Britain is forecasting approval of a major debt-relief package for the Asian nations hit by last week's Indian Ocean tsunami.

The world's main creditor nations, known as the Paris Club, will meet next week in the French capital to consider a moratorium on debt repayments by the countries most affected by the December 26 disaster.

British Foreign Secretary Jack Straw says the idea is to give the tsunami-stricken countries some time and money to focus on their immediate needs.

"The debt payments should be suspended, not cancelled altogether, and that will then give, as it were, a breathing space for the debtor and creditor countries to come together to consider whether in some cases the debt should be cancelled altogether or whether in other cases maybe the debt payments should be resumed," said Mr. Straw. "All these countries are now facing massive costs because of this God-made disaster and have to work out a way of dealing with those costs. Debt relief is one possibility."

The British treasury minister, Gordon Brown, says the freezing of debt repayments would release about $3 billion a year that the affected countries could use for reconstruction.

Mr. Brown says he has gotten support for the proposal from U.S. Treasury Secretary John Snow, as well as finance officials from France, Germany, Italy and Japan.

Mr. Brown says that besides responding to the immediate emergency, the world's richest nations need a coordinated long-term strategy on aid and debt to help combat poverty in developing countries.

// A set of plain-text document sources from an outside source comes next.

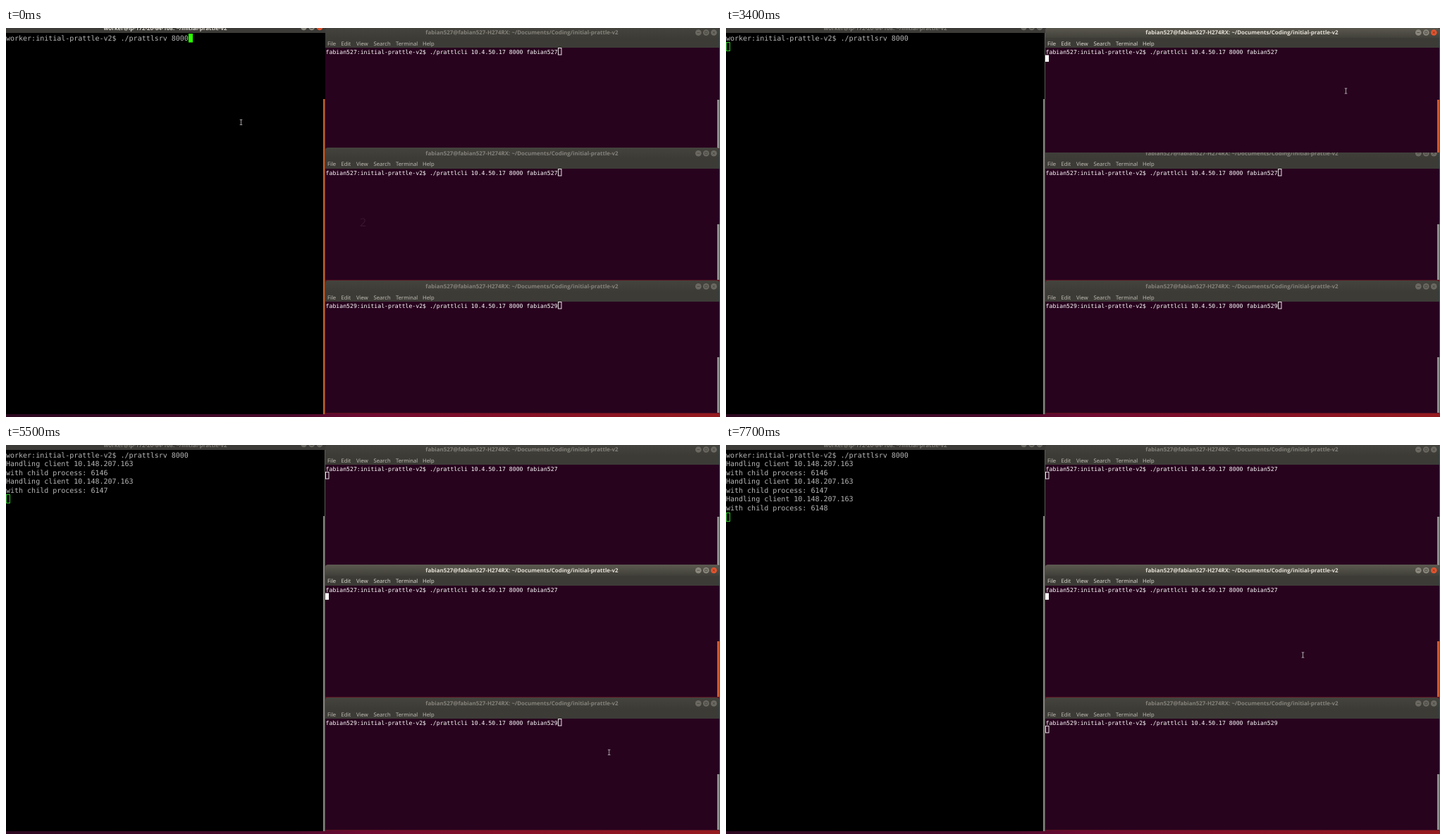
Recreate the animation shown at these times as an HTML page with a canvas. Size 1013 by 553 pixels, loop 8000 ms.

```html
<!DOCTYPE html>
<html lang="en">
<head>
<meta charset="utf-8">
<title>Terminals</title>
<style>
html, body { margin: 0; width: 100%; height: 100%; overflow: hidden; background: #000; }
canvas { display: block; width: 1013px; height: 553px; }
</style>
</head>
<body>
<canvas id="stage" width="1013" height="553"></canvas>
<script>
const ctx = document.getElementById('stage').getContext('2d');
const LOOP = 8000, STEP = 100;
const LEFT = 453, WIDE = 559;
const MONO = '"DejaVu Sans Mono", monospace';
const SANS = '"Open Sans", "Noto Sans", sans-serif';
const PROJECT = 'initial-prattle-v2';
const TITLE = `fabian527@fabian527-H274RX: ~/Documents/Coding/${PROJECT}`;
const MENU = [['File', 456], ['Edit', 475.5], ['View', 497], ['Search', 521.5], ['Terminal', 553], ['Help', 591]];

// enter: command sent, focus: keyboard focus spans, active: highlighted title spans, off: cursor blinked out
const panes = [
  { y: -1, base: 0, end: 171, bar: 102, user: 'fabian527', enter: 3100,
    focus: [[2300, 3900]], active: [[2300, 4000]], off: [2800, 3100] },
  { y: 170, base: 171.7, end: 358, bar: 279, user: 'fabian527', enter: 5000,
    focus: [[3900, 5600], [7700, LOOP]], active: [[4000, 5700], [7700, LOOP]], off: [4500, 4700] },
  { y: 359, base: 360.9, end: 547, bar: 468, user: 'fabian529', enter: 6500,
    focus: [[5600, 7700]], active: [[5700, 7700]], off: [6200, 6300] }
];
const replies = [4200, 5400, 7000];

const inside = (t, [a, b]) => t >= a && t < b;
const within = (t, spans) => spans.some(s => inside(t, s));

function rect(x, y, w, h, fill) {
  ctx.fillStyle = fill;
  ctx.fillRect(x, y, w, h);
}

function frame(x, y, w, h, color) {
  ctx.strokeStyle = color;
  ctx.lineWidth = 1;
  ctx.strokeRect(x + 0.5, y + 0.5, w - 1, h - 1);
}

function text(str, x, y, font, color, align = 'left') {
  ctx.font = font;
  ctx.textAlign = align;
  ctx.fillStyle = color;
  ctx.fillText(str, x, y);
}

function buttons(xs, y, active) {
  xs.forEach((x, i) => {
    const close = i === 2;
    ctx.beginPath();
    ctx.arc(x, y, 4.3, 0, Math.PI * 2);
    ctx.fillStyle = active ? (close ? '#e2542f' : '#8b887e') : '#6b6962';
    ctx.fill();
    ctx.strokeStyle = active && close ? '#7d2a14' : '#3c3b36';
    ctx.lineWidth = 0.7;
    ctx.beginPath();
    if (i === 0) {
      ctx.moveTo(x - 2, y); ctx.lineTo(x + 2, y);
    } else if (i === 1) {
      ctx.rect(x - 1.6, y - 1.6, 3.2, 3.2);
    } else {
      ctx.moveTo(x - 1.5, y - 1.5); ctx.lineTo(x + 1.5, y + 1.5);
      ctx.moveTo(x + 1.5, y - 1.5); ctx.lineTo(x - 1.5, y + 1.5);
    }
    ctx.stroke();
  });
}

function wallpaper() {
  const g = ctx.createLinearGradient(0, 0, 1013, 0);
  g.addColorStop(0, '#2c0820');
  g.addColorStop(0.4, '#4b0a2c');
  g.addColorStop(0.5, '#700a32');
  g.addColorStop(0.7, '#851028');
  g.addColorStop(1, '#961a1e');
  rect(0, 0, 1013, 553, g);
  rect(LEFT, 0, WIDE, 548, '#5e1420');
  rect(1012, 0, 1, 548, '#a5381f');
}

function server(t) {
  const active = t < 2300;
  rect(0, 0, LEFT, 549, '#000');
  rect(0, 0, LEFT, 7, '#3c3b37');
  text(`worker@ip-172-20-64-108: ~/${PROJECT}`, 226, 2.6, `bold 7.95px ${SANS}`, active ? '#dfdbd2' : '#807d76', 'center');
  buttons([422.5, 433.7, 445], -1, active);
  if (!active) rect(452, 7, 1, 94, '#5c5a57');
  rect(450, 101, 2.6, 448, active ? '#c2602f' : '#85827f');

  const lines = [`worker:${PROJECT}$ ./prattlsrv 8000`];
  replies.forEach((at, i) => {
    if (t >= at) lines.push('Handling client 10.148.207.163', `with child process: ${6146 + i}`);
  });
  lines.forEach((line, i) => text(line, 0, 17.6 + i * 12.57, `10px ${MONO}`, '#b6b6b6'));

  const sent = t >= 1400;
  const row = sent ? lines.length : 0;
  const y = Math.round(7.6 + row * 12.57);
  if (active) rect(sent ? 0 : 259, y, 6, 12.5, '#2bff00');
  else frame(0, y, 6, 13, '#2fc42a');
}

function titleBar(p, active) {
  const g = ctx.createLinearGradient(0, p.y, 0, p.y + 16);
  g.addColorStop(0, active ? '#5c5a50' : '#44433d');
  g.addColorStop(1, active ? '#403f39' : '#3c3b36');
  ctx.fillStyle = g;
  ctx.beginPath();
  ctx.roundRect(LEFT, p.y, WIDE, 17, [4, 4, 0, 0]);
  ctx.fill();
  text(TITLE, 732, p.base + 9.4, `bold 7.95px ${SANS}`, active ? '#e4e0d7' : '#85827b', 'center');
  buttons([982.3, 993.3, 1004.3], p.base + 6.5, active);
}

function client(p, t) {
  const focus = within(t, p.focus), active = within(t, p.active);
  const raised = p === panes[0] && inside(t, [2300, 3900]);
  const end = raised ? 177 : p.end;
  titleBar(p, active);
  rect(LEFT, Math.round(p.base + 14.3), WIDE, 14, '#3c3b36');
  for (const [label, x] of MENU) text(label, x, p.base + 24.6, `7.7px ${SANS}`, active ? '#e6e2d9' : '#c6c2b9');
  const top = Math.round(p.base + 28);
  rect(LEFT, top, WIDE, end - top, '#28031e');
  rect(1009, p.bar, 3, end - p.bar, active ? '#d2582c' : '#918d89');
  text(`${p.user}:${PROJECT}$ ./prattlcli 10.4.50.17 8000 ${p.user}`, 453.6, p.base + 36.9, `8.17px ${MONO}`, '#fff');

  const sent = t >= p.enter;
  const x = sent ? LEFT : 783, y = top + (sent ? 10 : 0);
  if (!focus) frame(x, y, 5.5, 10.5, '#e8e2e6');
  else if (!inside(t, p.off)) rect(x, y + 0.5, 5, 9.5, '#fff');
}

// eased travel between two resting points
function glide(t, from, to, a, b) {
  let k = Math.min(1, Math.max(0, (t - from) / (to - from)));
  k = k * k * (3 - 2 * k);
  return [a[0] + (b[0] - a[0]) * k, a[1] + (b[1] - a[1]) * k];
}

function pointer(t) {
  if (within(t, [[3100, 3400], [4700, 5200], [6300, 6800]])) return;
  const first = [879.5, 89.5], second = [881, 266], third = [851, 468.5], last = [818.5, 298.5];
  const [x, y] = t < 1800 ? [333.5, 134]
    : t < 2100 ? [391.5, 126.5]
    : t < 4700 ? glide(t, 3400, 3800, first, second)
    : t < 6300 ? glide(t, 5200, 5600, second, third)
    : glide(t, 6800, 7400, third, last);
  ctx.strokeStyle = '#b4b0b3';
  ctx.lineWidth = 0.9;
  ctx.beginPath();
  ctx.moveTo(x - 1.8, y - 3.6); ctx.lineTo(x + 1.8, y - 3.6);
  ctx.moveTo(x, y - 3.6); ctx.lineTo(x, y + 3.6);
  ctx.moveTo(x - 1.8, y + 3.6); ctx.lineTo(x + 1.8, y + 3.6);
  ctx.stroke();
}

function draw(t) {
  ctx.textBaseline = 'alphabetic';
  ctx.textRendering = 'geometricPrecision';
  wallpaper();
  server(t);
  client(panes[2], t);
  const raised = inside(t, [2300, 3900]);
  client(panes[raised ? 1 : 0], t);
  client(panes[raised ? 0 : 1], t);
  if (t < 1000) text('2', 506.5, 282, `16px ${SANS}`, '#3a1630', 'center');
  pointer(t);
}

const start = performance.now();
function tick() {
  const t = (performance.now() - start) % LOOP;
  draw(Math.floor(t / STEP) * STEP);
  requestAnimationFrame(tick);
}
tick();
</script>
</body>
</html>
```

Britain took over the rotating presidency of the Group of Eight industrial nations on Saturday, and Mr. Brown says he will use the opportunity to promote a new development fund to tackle the root causes of poverty. He plans to present details next week.